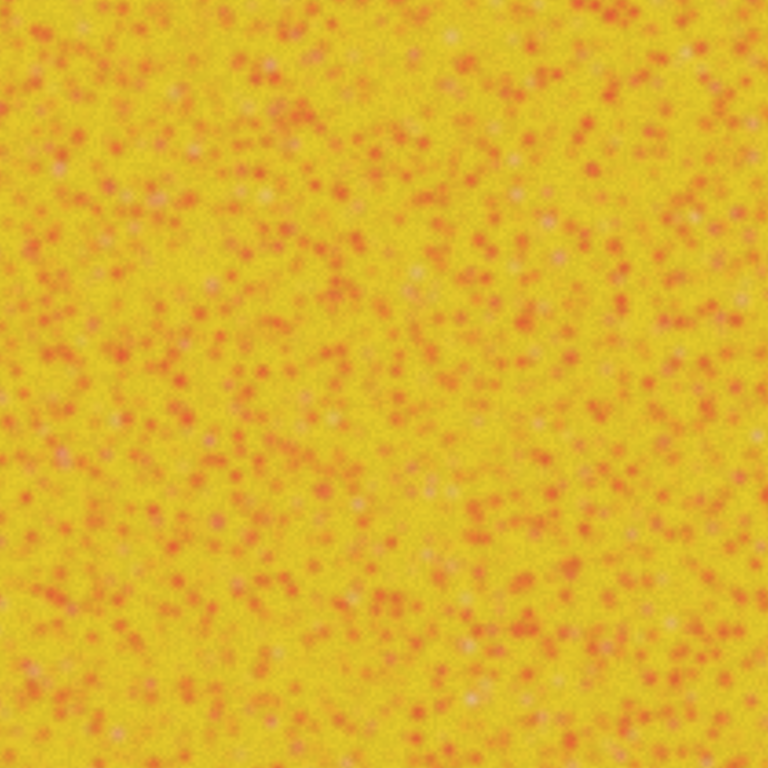
A three.js fragment shader for this texture:

```glsl
varying vec2 vUv;

const vec3 YELLOW = vec3(0.87, 0.765, 0.16);
const vec3 RED_ORANGE = vec3(0.875, 0.35, 0.20);
const vec3 PALE_PINK = vec3(0.875, 0.70, 0.52);

const float SPOT_CELLS = 50.0;
const float SPOT_SIGMA = 0.33;
const float SPOT_STRENGTH = 0.82;
const float GRAIN_SCALE = 210.0;
const float GRAIN_AMOUNT = 0.07;

vec3 hash3(vec2 p) {
  vec3 q = fract(vec3(p.xyx) * vec3(0.1031, 0.1030, 0.0973));
  q += dot(q, q.yxz + 33.33);
  return fract((q.xxy + q.yzz) * q.zyx);
}

float valueNoise(vec2 p) {
  vec2 cell = floor(p);
  vec2 f = fract(p);
  f = f * f * (3.0 - 2.0 * f);
  float low = mix(hash3(cell).x, hash3(cell + vec2(1.0, 0.0)).x, f.x);
  float high = mix(hash3(cell + vec2(0.0, 1.0)).x, hash3(cell + 1.0).x, f.x);
  return mix(low, high, f.y);
}

// Soft round spots, one per jittered cell, layered over the ground
vec3 addSpots(vec3 color, vec2 uv, float cells, float sigma, float strength) {
  vec2 p = uv * cells;
  vec2 home = floor(p);
  for (int y = -1; y <= 1; y++) {
    for (int x = -1; x <= 1; x++) {
      vec2 cell = home + vec2(float(x), float(y));
      vec3 place = hash3(cell + 17.0);
      vec3 look = hash3(cell + 191.0);
      vec2 d = p - cell - place.xy;
      float radius = sigma * mix(0.88, 1.12, look.y);
      float falloff = exp(-dot(d, d) / (2.0 * radius * radius));
      float paleness = pow(look.z, 7.0);
      vec3 spot = mix(RED_ORANGE, PALE_PINK, paleness);
      color = mix(color, spot, strength * look.x * look.x * falloff);
    }
  }
  return color;
}

void main() {
  // Gentle drift in spot density
  float density = mix(0.82, 1.18, valueNoise(vUv * 8.0 + 40.0));
  vec3 color = addSpots(YELLOW, vUv, SPOT_CELLS, SPOT_SIGMA, SPOT_STRENGTH * density);

  // Fine blurred grain
  float grain = valueNoise(vUv * GRAIN_SCALE + 300.0) - 0.5;
  color *= 1.0 + GRAIN_AMOUNT * grain;

  gl_FragColor = vec4(color, 1.0);
}
```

************

** Problem to solve **
Return all lines from the material that contain "const".

** Answer space **
const vec3 YELLOW = vec3(0.87, 0.765, 0.16);
const vec3 RED_ORANGE = vec3(0.875, 0.35, 0.20);
const vec3 PALE_PINK = vec3(0.875, 0.70, 0.52);
const float SPOT_CELLS = 50.0;
const float SPOT_SIGMA = 0.33;
const float SPOT_STRENGTH = 0.82;
const float GRAIN_SCALE = 210.0;
const float GRAIN_AMOUNT = 0.07;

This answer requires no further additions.